··· DATASET CONTENT
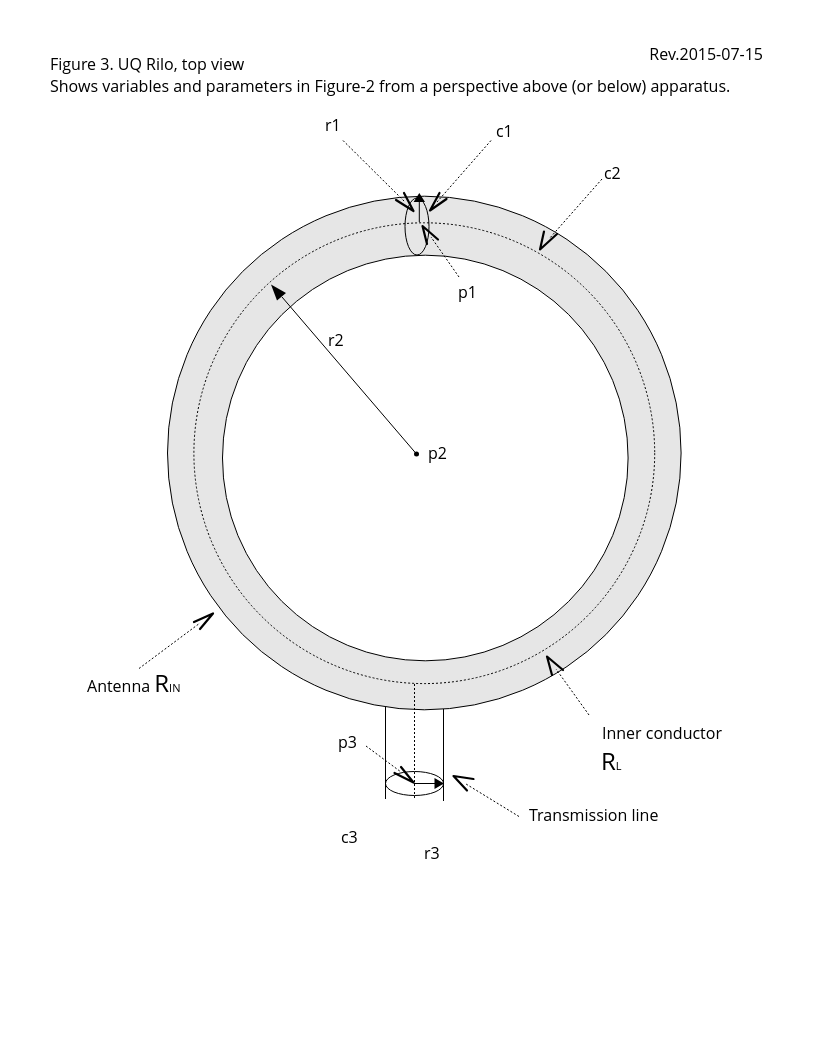
<!DOCTYPE html>
<html lang="en">
<head>
<meta charset="utf-8">
<title>Figure 3. UQ Rilo, top view</title>
<style>
:root { --paper: #fff; --ink: #000; --ring: #e6e6e6; }
* { box-sizing: border-box; margin: 0; }
body { width: 816px; height: 1056px; overflow: hidden; background: var(--paper); }
.sheet { position: relative; width: 816px; height: 1056px; color: var(--ink); font: 16px/22px "Open Sans", "Noto Sans", sans-serif; white-space: nowrap; }
.heading { position: relative; z-index: 1; display: grid; padding: 43px 53px 0 50px; }
.heading > * { grid-area: 1 / 1; }
.heading h1, .heading p { font-size: inherit; font-weight: 400; }
.caption { padding-top: 10px; }
.revision { justify-self: end; }
.diagram { position: absolute; inset: 0; }
.ring { fill: var(--ring); stroke: var(--ink); }
.opening { fill: var(--paper); stroke: var(--ink); }
.outline { fill: none; stroke: var(--ink); }
.dotted { fill: none; stroke: var(--ink); stroke-dasharray: 2 2; }
.pointers { fill: none; stroke: var(--ink); stroke-width: 2.2; stroke-linejoin: round; stroke-linecap: round; }
.label { position: absolute; left: var(--x); top: var(--y); }
.symbol { font-size: 24px; line-height: 0; }
.index { font-size: 11px; line-height: 0; }
</style>
</head>
<body>
<main class="sheet">
  <header class="heading">
    <div class="caption">
      <h1>Figure 3. UQ Rilo, top view</h1>
      <p>Shows variables and parameters in Figure-2 from a perspective above (or below) apparatus.</p>
    </div>
    <p class="revision">Rev.2015-07-15</p>
  </header>

  <svg class="diagram" width="816" height="1056" viewBox="0 0 816 1056" role="img" aria-label="Ring antenna seen from above with its transmission line">
    <g class="antenna">
      <circle class="ring" cx="424.3" cy="453" r="256.8"/>
      <circle class="opening" cx="425.3" cy="458" r="202.8"/>
      <circle class="dotted" cx="424.3" cy="453.2" r="230.4"/>
      <ellipse class="outline" cx="417" cy="226.5" rx="12" ry="28.5"/>
    </g>
    <g class="transmission-line">
      <path class="outline" d="M385.5 707V799M443.5 709V801"/>
      <ellipse class="outline" cx="414.5" cy="783.5" rx="29" ry="12"/>
      <path class="dotted" d="M414.5 684V800"/>
    </g>
    <g class="radii">
      <path class="outline" d="M419.3 222V200M416.5 454L282 297M414 783.5H436"/>
      <path d="M419.3 193L425 202H413.6ZM271 284.5L286 293L277 300.5ZM444 783.5L434.5 778V789Z"/>
      <circle cx="416.5" cy="454" r="2.5"/>
    </g>
    <path class="dotted" d="M343 140.5L405 202M491 140.5L437 202M602 179L549 239M459 277L431 237M139 668.5L200 623M589 715L556 669M366 746L401 772M519 816.5L466 784"/>
    <g class="pointers">
      <path d="M396 200L413.5 211L404 193"/>
      <path d="M439.5 193L430 210.5L446.5 199"/>
      <path d="M544 231.5L540 249.5L557 234"/>
      <path d="M427 244L422.5 226L438 239.5"/>
      <path d="M194 622L213 613.5L200 629"/>
      <path d="M552 675L547 656.5L563 670"/>
      <path d="M394.5 773L413.5 782.5L401 767"/>
      <path d="M473.5 779L453.500 776L467 790.5"/>
    </g>
  </svg>

  <span class="label" style="--x:325px;--y:114px">r1</span>
  <span class="label" style="--x:496px;--y:120px">c1</span>
  <span class="label" style="--x:604px;--y:162px">c2</span>
  <span class="label" style="--x:458px;--y:281px">p1</span>
  <span class="label" style="--x:328px;--y:329px">r2</span>
  <span class="label" style="--x:428px;--y:442px">p2</span>
  <span class="label" style="--x:87px;--y:675px">Antenna <span class="symbol">R</span><span class="index">IN</span></span>
  <span class="label" style="--x:338px;--y:731px">p3</span>
  <span class="label" style="--x:602px;--y:722px">Inner conductor</span>
  <span class="label" style="--x:601px;--y:753px"><span class="symbol">R</span><span class="index">L</span></span>
  <span class="label" style="--x:529px;--y:804px">Transmission line</span>
  <span class="label" style="--x:341px;--y:826px">c3</span>
  <span class="label" style="--x:424px;--y:842px">r3</span>
</main>
</body>
</html>
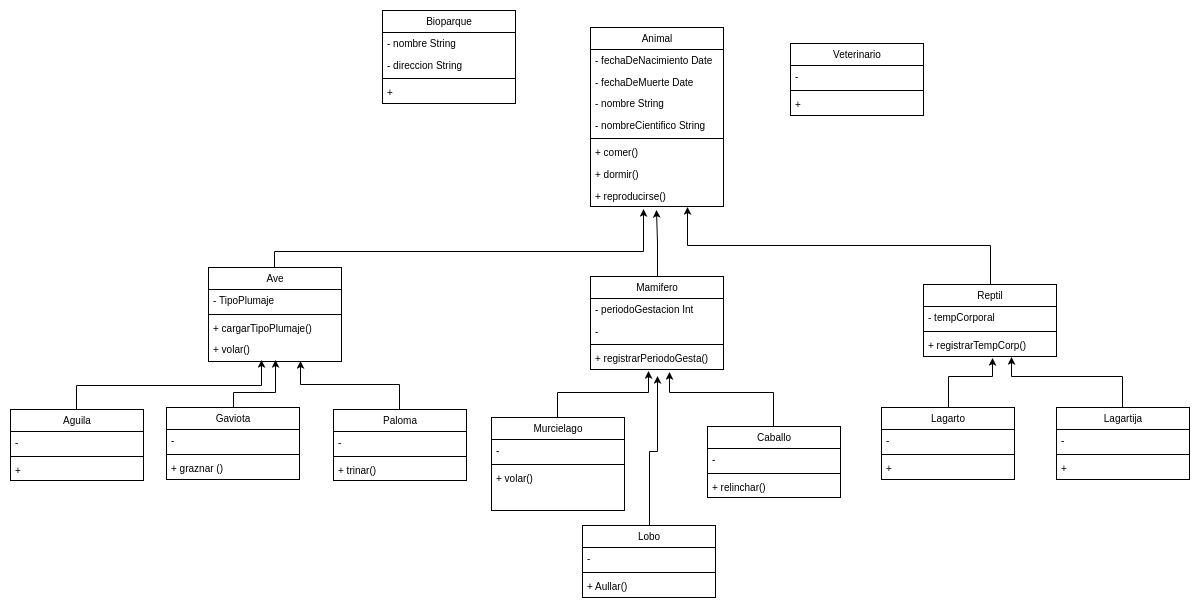
<!DOCTYPE html>
<html lang="es">
<head>
<meta charset="utf-8">
<title>Diagrama de clases: Bioparque</title>
<style>
:root { --paper: #fff; --ink: #000; --row: 21.6px; }
* { box-sizing: border-box; margin: 0; padding: 0; }
html, body { width: 1200px; height: 610px; overflow: hidden; background: var(--paper); }
.diagram { position: relative; width: 1200px; height: 610px; color: var(--ink); font: 10px/var(--row) "Liberation Sans", Arial, sans-serif; }
.links { position: absolute; left: 0; top: 0; }
.links .link { fill: none; stroke: var(--ink); stroke-width: 1; marker-end: url(#arrow); }
.class { position: absolute; width: 134px; height: 72px; border: 1px solid var(--ink); background: var(--paper); white-space: nowrap; }
.class h2 { height: 22px; border-bottom: 1px solid var(--ink); font-size: 10px; font-weight: 400; line-height: 21px; text-align: center; }
.class ul { list-style: none; padding-left: 4px; }
.class li { height: var(--row); }
.attributes { padding-bottom: 2px; border-bottom: 1px solid var(--ink); }
.methods { padding-top: 3px; }
#bioparque { left: 382px; top: 10px; height: 94px; }
#animal { left: 590px; top: 27px; height: 180px; }
#veterinario { left: 790px; top: 43px; height: 73px; }
#ave { left: 208px; top: 267px; height: 95px; }
#mamifero { left: 590px; top: 276px; height: 94px; }
#reptil { left: 923px; top: 284px; height: 73px; }
#aguila { left: 10px; top: 409px; }
#gaviota { left: 166px; top: 407px; height: 73px; }
#paloma { left: 333px; top: 409px; }
#murcielago { left: 491px; top: 417px; height: 94px; }
#caballo { left: 707px; top: 426px; }
#lobo { left: 582px; top: 525px; height: 73px; }
#lagarto { left: 881px; top: 407px; height: 73px; }
#lagartija { left: 1056px; top: 407px; height: 73px; }
</style>
</head>
<body>
<main class="diagram">
  <section class="class" id="bioparque">
    <h2>Bioparque</h2>
    <ul class="attributes"><li>- nombre String</li><li>- direccion String</li></ul>
    <ul class="methods"><li>+</li></ul>
  </section>
  <section class="class" id="animal">
    <h2>Animal</h2>
    <ul class="attributes"><li>- fechaDeNacimiento Date</li><li>- fechaDeMuerte Date</li><li>- nombre String</li><li>- nombreCientifico String</li></ul>
    <ul class="methods"><li>+ comer()</li><li>+ dormir()</li><li>+ reproducirse()</li></ul>
  </section>
  <section class="class" id="veterinario">
    <h2>Veterinario</h2>
    <ul class="attributes"><li>-</li></ul>
    <ul class="methods"><li>+</li></ul>
  </section>

  <section class="class" id="ave">
    <h2>Ave</h2>
    <ul class="attributes"><li>- TipoPlumaje</li></ul>
    <ul class="methods"><li>+ cargarTipoPlumaje()</li><li>+ volar()</li></ul>
  </section>
  <section class="class" id="mamifero">
    <h2>Mamifero</h2>
    <ul class="attributes"><li>- periodoGestacion Int</li><li>-</li></ul>
    <ul class="methods"><li>+ registrarPeriodoGesta()</li></ul>
  </section>
  <section class="class" id="reptil">
    <h2>Reptil</h2>
    <ul class="attributes"><li>- tempCorporal</li></ul>
    <ul class="methods"><li>+ registrarTempCorp()</li></ul>
  </section>

  <section class="class" id="aguila">
    <h2>Aguila</h2>
    <ul class="attributes"><li>-</li></ul>
    <ul class="methods"><li>+</li></ul>
  </section>
  <section class="class" id="gaviota">
    <h2>Gaviota</h2>
    <ul class="attributes"><li>-</li></ul>
    <ul class="methods"><li>+ graznar ()</li></ul>
  </section>
  <section class="class" id="paloma">
    <h2>Paloma</h2>
    <ul class="attributes"><li>-</li></ul>
    <ul class="methods"><li>+ trinar()</li></ul>
  </section>
  <section class="class" id="murcielago">
    <h2>Murcielago</h2>
    <ul class="attributes"><li>-</li></ul>
    <ul class="methods"><li>+ volar()</li></ul>
  </section>
  <section class="class" id="lobo">
    <h2>Lobo</h2>
    <ul class="attributes"><li>-</li></ul>
    <ul class="methods"><li>+ Aullar()</li></ul>
  </section>
  <section class="class" id="caballo">
    <h2>Caballo</h2>
    <ul class="attributes"><li>-</li></ul>
    <ul class="methods"><li>+ relinchar()</li></ul>
  </section>
  <section class="class" id="lagarto">
    <h2>Lagarto</h2>
    <ul class="attributes"><li>-</li></ul>
    <ul class="methods"><li>+</li></ul>
  </section>
  <section class="class" id="lagartija">
    <h2>Lagartija</h2>
    <ul class="attributes"><li>-</li></ul>
    <ul class="methods"><li>+</li></ul>
  </section>

  <svg class="links" width="1200" height="610" viewBox="0 0 1200 610" aria-hidden="true">
    <defs>
      <marker id="arrow" markerUnits="userSpaceOnUse" markerWidth="8" markerHeight="8" refX="7" refY="4" orient="auto">
        <path d="M8 4L0 0L2 4L0 8Z" fill="#000"/>
      </marker>
    </defs>
    <path class="link" d="M274.5 267V251.5H643.5V210"/>
    <path class="link" d="M657.5 276V243L656.5 211"/>
    <path class="link" d="M990.5 284V245.5H687.5V208"/>
    <path class="link" d="M76.5 409V385.5H261.5V361"/>
    <path class="link" d="M233.5 407V392.5H275.5V361"/>
    <path class="link" d="M399.5 409V384.5H300.5V362"/>
    <path class="link" d="M557.5 417V392.5H648.5V372"/>
    <path class="link" d="M649.5 525V451.5H657.5V377"/>
    <path class="link" d="M773.5 426V392.5H669.5V373"/>
    <path class="link" d="M948.5 407V376.5H992.5V359"/>
    <path class="link" d="M1122.5 407V376.5H1011.5V358"/>
  </svg>
</main>
</body>
</html>
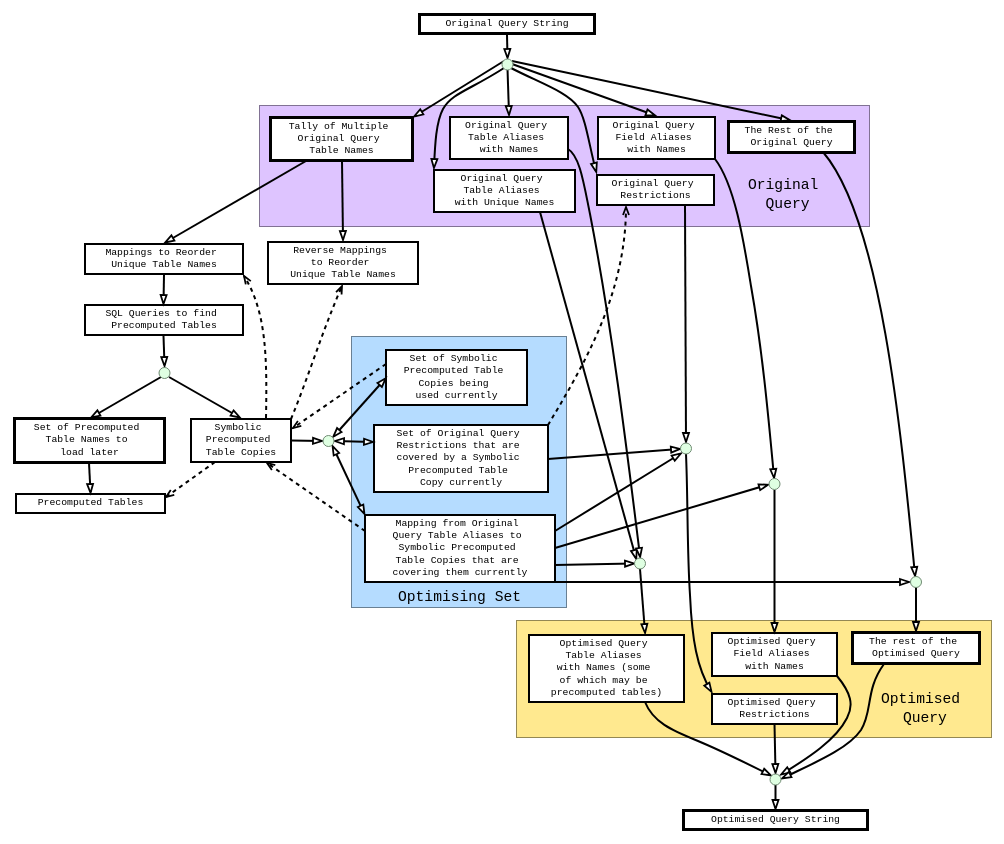
<!DOCTYPE html>
<html lang="en">
<head>
<meta charset="utf-8">
<title>Query optimisation flow</title>
<style>
:root {
  --ink: #000;
  --paper: #fff;
  --source: #dec4ff;
  --optimising: #b5dcff;
  --optimised: #ffe98f;
  --junction: #dfffe2;
  --junction-edge: #6f8a72;
}
* { box-sizing: border-box; margin: 0; }
html, body { width: 1004px; height: 844px; overflow: hidden; background: var(--paper); }
.diagram {
  position: relative;
  width: 1004px;
  height: 844px;
  color: var(--ink);
  font-family: "Liberation Mono", monospace;
}
.group, .node {
  position: absolute;
  left: var(--x);
  top: var(--y);
  width: var(--w);
  height: var(--h);
}
.group { border: 1px solid rgba(0, 0, 0, .42); }
.group.source { background: var(--source); }
.group.optimising { background: var(--optimising); }
.group.optimised { background: var(--optimised); }
.group h2 {
  position: absolute;
  left: var(--lx);
  top: var(--ly);
  font-size: 14.65px;
  line-height: 19px;
  font-weight: 400;
  text-align: center;
  white-space: pre;
}
.node {
  display: flex;
  align-items: center;
  justify-content: center;
  border: 2px solid var(--ink);
  background: var(--paper);
  font-size: 9.77px;
  line-height: 12.2px;
  text-align: center;
  white-space: pre;
}
.node.heavy { border-width: 3px; }
.links { position: absolute; left: 0; top: 0; }
.flow, .refers { fill: none; stroke: var(--ink); stroke-width: 2; }
.flow { marker-end: url(#hollow); }
.both { marker-start: url(#hollow); }
.plain { marker-end: none; }
.refers { stroke-dasharray: 4 4; marker-end: url(#open); }
.junctions { fill: var(--junction); stroke: var(--junction-edge); stroke-width: 1; }
</style>
</head>
<body>
<main class="diagram">
  <section class="group source" style="--x:259px;--y:105px;--w:611px;--h:122px"><h2 style="--lx:488px;--ly:70px">Original 
Query</h2></section>
  <section class="group optimising" style="--x:351px;--y:336px;--w:216px;--h:272px"><h2 style="--lx:46px;--ly:251px">Optimising Set</h2></section>
  <section class="group optimised" style="--x:516px;--y:620px;--w:476px;--h:118px"><h2 style="--lx:364px;--ly:69px">Optimised 
Query</h2></section>

  <div class="node heavy" style="--x:418px;--y:13px;--w:178px;--h:22px">Original Query String</div>

  <div class="node heavy" style="--x:269px;--y:116px;--w:145px;--h:46px">Tally of Multiple 
Original Query 
Table Names</div>
  <div class="node" style="--x:449px;--y:116px;--w:120px;--h:44px">Original Query 
Table Aliases 
with Names</div>
  <div class="node" style="--x:433px;--y:169px;--w:143px;--h:44px">Original Query 
Table Aliases 
with Unique Names</div>
  <div class="node" style="--x:597px;--y:116px;--w:119px;--h:44px">Original Query 
Field Aliases 
with Names</div>
  <div class="node" style="--x:596px;--y:174px;--w:119px;--h:32px">Original Query 
Restrictions</div>
  <div class="node heavy" style="--x:727px;--y:120px;--w:129px;--h:34px">The Rest of the 
Original Query</div>

  <div class="node" style="--x:84px;--y:243px;--w:160px;--h:32px">Mappings to Reorder 
Unique Table Names</div>
  <div class="node" style="--x:267px;--y:241px;--w:152px;--h:44px">Reverse Mappings 
to Reorder 
Unique Table Names</div>
  <div class="node" style="--x:84px;--y:304px;--w:160px;--h:32px">SQL Queries to find 
Precomputed Tables</div>
  <div class="node heavy" style="--x:13px;--y:417px;--w:153px;--h:47px">Set of Precomputed 
Table Names to 
load later</div>
  <div class="node" style="--x:190px;--y:418px;--w:102px;--h:45px">Symbolic 
Precomputed 
Table Copies</div>
  <div class="node" style="--x:15px;--y:493px;--w:151px;--h:21px">Precomputed Tables</div>

  <div class="node" style="--x:385px;--y:349px;--w:143px;--h:57px">Set of Symbolic 
Precomputed Table 
Copies being 
used currently</div>
  <div class="node" style="--x:373px;--y:424px;--w:176px;--h:69px">Set of Original Query 
Restrictions that are 
covered by a Symbolic 
Precomputed Table 
Copy currently</div>
  <div class="node" style="--x:364px;--y:514px;--w:192px;--h:69px">Mapping from Original 
Query Table Aliases to 
Symbolic Precomputed 
Table Copies that are 
covering them currently</div>

  <div class="node" style="--x:528px;--y:634px;--w:157px;--h:69px">Optimised Query 
Table Aliases 
with Names (some 
of which may be 
precomputed tables)</div>
  <div class="node" style="--x:711px;--y:632px;--w:127px;--h:45px">Optimised Query 
Field Aliases 
with Names</div>
  <div class="node" style="--x:711px;--y:693px;--w:127px;--h:32px">Optimised Query 
Restrictions</div>
  <div class="node heavy" style="--x:851px;--y:631px;--w:130px;--h:34px">The rest of the 
Optimised Query</div>
  <div class="node heavy" style="--x:682px;--y:809px;--w:187px;--h:22px">Optimised Query String</div>

  <svg class="links" width="1004" height="844" viewBox="0 0 1004 844" aria-hidden="true">
    <defs>
      <marker id="hollow" markerUnits="userSpaceOnUse" markerWidth="14" markerHeight="12" refX="10" refY="6" orient="auto-start-reverse">
        <path d="M2 3 L11 6 L2 9 Z" fill="#fff" stroke="#000" stroke-width="1.8"/>
      </marker>
      <marker id="open" markerUnits="userSpaceOnUse" markerWidth="14" markerHeight="12" refX="10" refY="6" orient="auto">
        <path d="M2 3 L10 6 L2 9" fill="none" stroke="#000" stroke-width="1.8"/>
      </marker>
      <circle id="junction" r="5.5"/>
    </defs>

    <g class="split-query">
      <path class="flow" d="M507 35 L507.5 57"/>
      <path class="flow" d="M504 61 L415 116"/>
      <path class="flow" d="M504 68 C470 90 452 93 443 109 C436 122 435 145 434 167"/>
      <path class="flow" d="M507.5 69 L509 114"/>
      <path class="flow" d="M511 68 C540 83 568 92 578 107 C586 119 589 145 596 171"/>
      <path class="flow" d="M512 64 L654 115"/>
      <path class="flow" d="M512 61 L789 120"/>
    </g>

    <g class="precompute">
      <path class="flow" d="M306 161 L166 242"/>
      <path class="flow" d="M342 161 L343 239"/>
      <path class="flow" d="M164 275 L163.5 303"/>
      <path class="flow" d="M163.5 336 L164.5 365"/>
      <path class="flow" d="M161 377 L92 417"/>
      <path class="flow" d="M169 377 L239 417"/>
      <path class="flow" d="M89 463 L90.5 492"/>
      <path class="refers" d="M266 418 C267 360 267 312 244 276"/>
      <path class="refers" d="M291 419 C308 378 322 332 342 286"/>
      <path class="refers" d="M386 364 L293 428"/>
      <path class="refers" d="M365 531 L267 463"/>
      <path class="refers" d="M215 462 L166 497"/>
      <path class="refers" d="M548 425 C582 368 626 295 626 207"/>
    </g>

    <g class="optimising-set">
      <path class="flow" d="M291 440.5 L321 441"/>
      <path class="flow both" d="M334 436 L385 379"/>
      <path class="flow both" d="M336 441 L372 442"/>
      <path class="flow both" d="M333 447 L364 513"/>
    </g>

    <g class="merge">
      <path class="flow" d="M540 212 L636 558"/>
      <path class="flow" d="M568 149 C580 156 584 185 590 214 C611 322 626 442 640 556"/>
      <path class="flow" d="M685 205 L686 441"/>
      <path class="flow" d="M715 159 C735 185 744 243 751 286 C762 348 768 412 774 477"/>
      <path class="flow" d="M823 152 C881 220 901 430 915 575"/>
      <path class="flow" d="M548 459 L679 449"/>
      <path class="flow" d="M555 531 L680 454"/>
      <path class="flow" d="M555 548 L767 485"/>
      <path class="flow" d="M555 565 L633 563.5"/>
      <path class="flow" d="M554 582 L908 582"/>
    </g>

    <g class="assemble">
      <path class="flow" d="M640 569 L645 632"/>
      <path class="flow" d="M686 454 C688 500 687 550 690 595 C692 640 697 668 711 691"/>
      <path class="flow" d="M774.5 490 L774.5 631"/>
      <path class="flow" d="M916 587 L916 630"/>
      <path class="flow" d="M645 702 C653 722 671 730 698 741 C722 751 744 762 770 775"/>
      <path class="flow" d="M774.5 724 L775.5 772"/>
      <path class="flow" d="M837 676 C851 693 854 705 847 718 C836 740 808 758 782 774"/>
      <path class="flow" d="M884 664 C865 690 873 711 861 730 C848 749 814 763 783 778"/>
      <path class="flow" d="M775.5 785 L775.5 808"/>
    </g>

    <g class="junctions">
      <use href="#junction" x="507.5" y="64.5"/>
      <use href="#junction" x="164.5" y="373"/>
      <use href="#junction" x="328.5" y="441"/>
      <use href="#junction" x="686" y="448.5"/>
      <use href="#junction" x="774.5" y="484"/>
      <use href="#junction" x="640" y="563.5"/>
      <use href="#junction" x="916" y="582"/>
      <use href="#junction" x="775.5" y="779.5"/>
    </g>
  </svg>
</main>
</body>
</html>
······
## PROBLEM STATEMENT:
Across the records above, return every line that contains the word "align".

## YOUR SOLUTION:
.class h2 { height: 22px; border-bottom: 1px solid var(--ink); font-size: 10px; font-weight: 400; line-height: 21px; text-align: center; }
  text-align: center;
  align-items: center;
  text-align: center;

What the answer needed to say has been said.